Aim of the exercise: In the listing below, find each line containing "circle" and report it.

The data Block Start

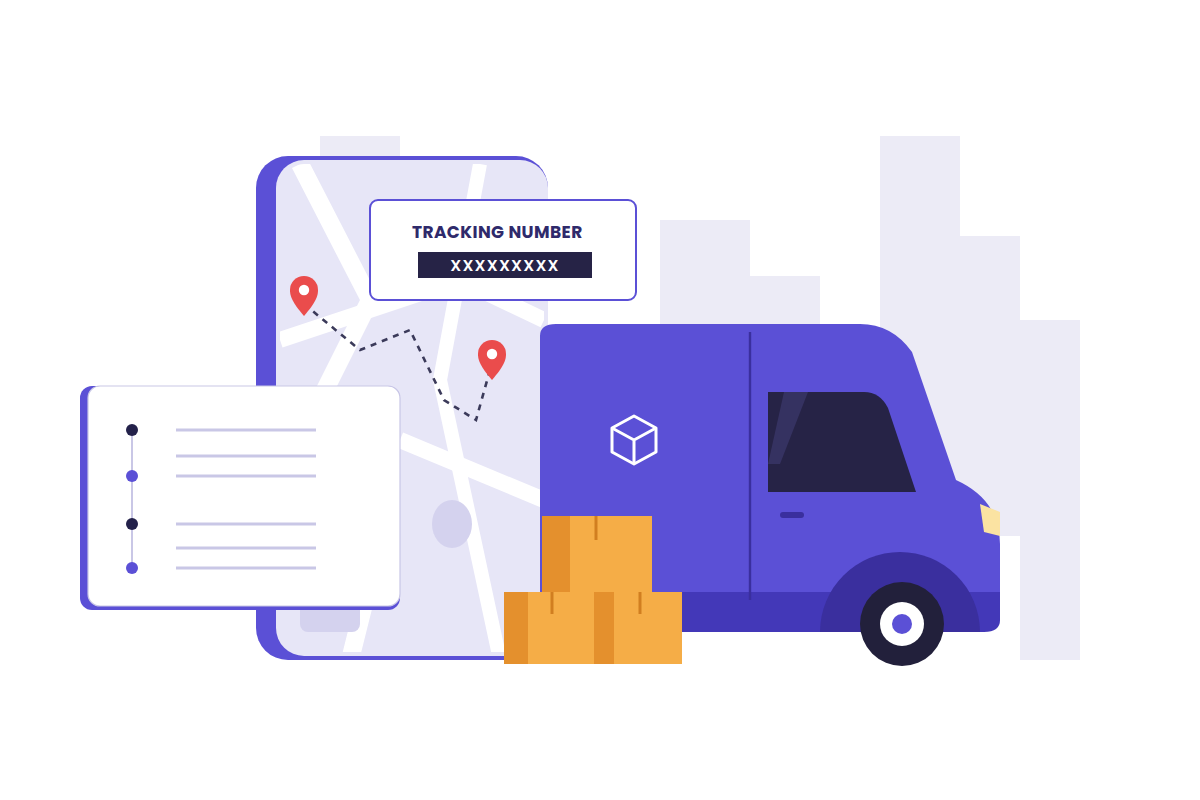
<!DOCTYPE html>
<html lang="en">
<head>
<meta charset="utf-8">
<title>Parcel Tracking</title>
<link rel="stylesheet" href="https://fonts.googleapis.com/css2?family=Poppins:wght@600;700&display=swap">
<style>
  :root {
    --bg: #ffffff;
    --skyline: #ecebf6;
    --phone-edge: #5b50d6;
    --phone-screen: #e7e6f7;
    --map-road: #ffffff;
    --map-block: #d4d2ee;
    --route: #3b3a5a;
    --pin: #ea4c4c;
    --van: #5b50d6;
    --van-dark: #4338b8;
    --van-shade: #3a2f9e;
    --glass: #262346;
    --tyre: #22203b;
    --hub: #ffffff;
    --box: #f5ad47;
    --box-dark: #e4902d;
    --box-line: #d17e20;
    --card: #ffffff;
    --card-border: #5b50d6;
    --ink: #2f2a6b;
    --line: #c9c7e6;
    --dot-dark: #23214a;
    --dot-purple: #5b50d6;
  }
  html, body { margin: 0; padding: 0; overflow: hidden; background: var(--bg); }
  .canvas { width: 1200px; height: 800px; display: block; }
  .tracking-label { font-family: 'Poppins', sans-serif; font-weight: 700; font-size: 8.5px; fill: var(--ink); letter-spacing: .2px; }
  .tracking-code { font-family: 'Poppins', sans-serif; font-weight: 600; font-size: 8px; fill: #ffffff; letter-spacing: .6px; }
</style>
</head>
<body>
<svg class="canvas" viewBox="0 0 600 400" width="1200" height="800" role="img" aria-label="Delivery van with parcels beside a phone showing a tracking map">
  <defs>
    <g id="map-pin">
      <path d="M0 0 C-6 -7 -7 -10 -7 -13 A7 7 0 0 1 7 -13 C7 -10 6 -7 0 0 Z" fill="var(--pin)"/>
      <circle cx="0" cy="-13" r="2.6" fill="#fff"/>
    </g>
    <g id="list-row">
      <line x1="88" y1="0" x2="158" y2="0" stroke="var(--line)" stroke-width="1.4"/>
    </g>
    <clipPath id="screen-clip">
      <rect x="140" y="82" width="132" height="244" rx="12"/>
    </clipPath>
  </defs>

  <!-- skyline -->
  <g class="skyline" fill="var(--skyline)">
    <rect x="160" y="68" width="40" height="230"/>
    <rect x="200" y="90" width="50" height="210"/>
    <rect x="330" y="110" width="45" height="60"/>
    <rect x="375" y="138" width="35" height="40"/>
    <rect x="440" y="68" width="40" height="200"/>
    <rect x="480" y="118" width="30" height="150"/>
    <rect x="510" y="160" width="30" height="170"/>
  </g>

  <!-- phone -->
  <g class="phone">
    <rect x="128" y="78" width="146" height="252" rx="16" fill="var(--phone-edge)"/>
    <rect x="138" y="80" width="136" height="248" rx="14" fill="var(--phone-screen)"/>
    <g clip-path="url(#screen-clip)">
      <path d="M150 82 L185 150 L160 200 L190 270 L175 330" stroke="var(--map-road)" stroke-width="9" fill="none"/>
      <path d="M140 170 L230 140 L272 160" stroke="var(--map-road)" stroke-width="8" fill="none"/>
      <path d="M200 220 L272 250" stroke="var(--map-road)" stroke-width="8" fill="none"/>
      <path d="M240 82 L220 190 L250 330" stroke="var(--map-road)" stroke-width="7" fill="none"/>
      <ellipse cx="226" cy="262" rx="10" ry="12" fill="var(--map-block)"/>
      <rect x="150" y="290" width="30" height="26" rx="4" fill="var(--map-block)"/>
      <path d="M152 152 L180 175 L205 165 L222 200 L238 210 L245 185" stroke="var(--route)" stroke-width="1.3" stroke-dasharray="3 3" fill="none"/>
    </g>
    <use href="#map-pin" x="152" y="158"/>
    <use href="#map-pin" x="246" y="190"/>
  </g>

  <!-- tracking number card -->
  <g class="tracking-card">
    <rect x="185" y="100" width="133" height="50" rx="4" fill="var(--card)" stroke="var(--card-border)" stroke-width="1"/>
    <text class="tracking-label" x="206" y="119">TRACKING NUMBER</text>
    <rect x="209" y="126" width="87" height="13" fill="var(--glass)"/>
    <text class="tracking-code" x="252.5" y="135.5" text-anchor="middle">XXXXXXXXX</text>
  </g>

  <!-- status list card -->
  <g class="status-card">
    <rect x="40" y="193" width="160" height="112" rx="6" fill="var(--card-border)"/>
    <rect x="44" y="193" width="156" height="110" rx="6" fill="var(--card)" stroke="var(--line)" stroke-width=".6"/>
    <line x1="66" y1="215" x2="66" y2="284" stroke="var(--line)" stroke-width="1"/>
    <circle cx="66" cy="215" r="3" fill="var(--dot-dark)"/>
    <circle cx="66" cy="238" r="3" fill="var(--dot-purple)"/>
    <circle cx="66" cy="262" r="3" fill="var(--dot-dark)"/>
    <circle cx="66" cy="284" r="3" fill="var(--dot-purple)"/>
    <use href="#list-row" y="215"/>
    <use href="#list-row" y="228"/>
    <use href="#list-row" y="238"/>
    <use href="#list-row" y="262"/>
    <use href="#list-row" y="274"/>
    <use href="#list-row" y="284"/>
  </g>

  <!-- van -->
  <g class="van">
    <path d="M270 168 Q270 162 278 162 L430 162 Q446 162 456 176 L478 240 Q500 250 500 272 L500 306 Q500 314 492 314 L270 314 Z" fill="var(--van)"/>
    <path d="M270 296 L500 296 L500 310 Q500 316 492 316 L270 316 Z" fill="var(--van-dark)"/>
    <line x1="375" y1="166" x2="375" y2="300" stroke="var(--van-shade)" stroke-width="1.2"/>
    <path d="M384 196 L432 196 Q440 196 444 204 L458 246 L384 246 Z" fill="var(--glass)"/>
    <path d="M392 196 L404 196 L390 232 L384 232 Z" fill="#3a3668" opacity=".8"/>
    <rect x="390" y="256" width="12" height="3" rx="1.5" fill="var(--van-shade)"/>
    <path d="M490 252 L500 256 L500 268 L492 266 Z" fill="#fbe3a2"/>
    <path d="M410 316 A40 40 0 0 1 490 316 Z" fill="var(--van-shade)"/>
    <circle cx="451" cy="312" r="21" fill="var(--tyre)"/>
    <circle cx="451" cy="312" r="11" fill="var(--hub)"/>
    <circle cx="451" cy="312" r="5" fill="var(--van)"/>
    <g class="van-emblem" fill="none" stroke="#fff" stroke-width="1.5" stroke-linejoin="round">
      <path d="M317 208 L328 214 L328 226 L317 232 L306 226 L306 214 Z"/>
      <path d="M306 214 L317 220 L328 214 M317 220 L317 232"/>
    </g>
  </g>

  <!-- parcels -->
  <g class="parcels">
    <rect x="271" y="258" width="55" height="40" fill="var(--box)"/>
    <rect x="271" y="258" width="14" height="40" fill="var(--box-dark)"/>
    <line x1="298" y1="258" x2="298" y2="270" stroke="var(--box-line)" stroke-width="1.5"/>
    <rect x="252" y="296" width="45" height="36" fill="var(--box)"/>
    <rect x="252" y="296" width="12" height="36" fill="var(--box-dark)"/>
    <line x1="276" y1="296" x2="276" y2="307" stroke="var(--box-line)" stroke-width="1.5"/>
    <rect x="297" y="296" width="44" height="36" fill="var(--box)"/>
    <rect x="297" y="296" width="10" height="36" fill="var(--box-dark)"/>
    <line x1="320" y1="296" x2="320" y2="307" stroke="var(--box-line)" stroke-width="1.5"/>
  </g>
</svg>
</body>
</html>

The data Block End

Task solution:
      <circle cx="0" cy="-13" r="2.6" fill="#fff"/>
    <circle cx="66" cy="215" r="3" fill="var(--dot-dark)"/>
    <circle cx="66" cy="238" r="3" fill="var(--dot-purple)"/>
    <circle cx="66" cy="262" r="3" fill="var(--dot-dark)"/>
    <circle cx="66" cy="284" r="3" fill="var(--dot-purple)"/>
    <circle cx="451" cy="312" r="21" fill="var(--tyre)"/>
    <circle cx="451" cy="312" r="11" fill="var(--hub)"/>
    <circle cx="451" cy="312" r="5" fill="var(--van)"/>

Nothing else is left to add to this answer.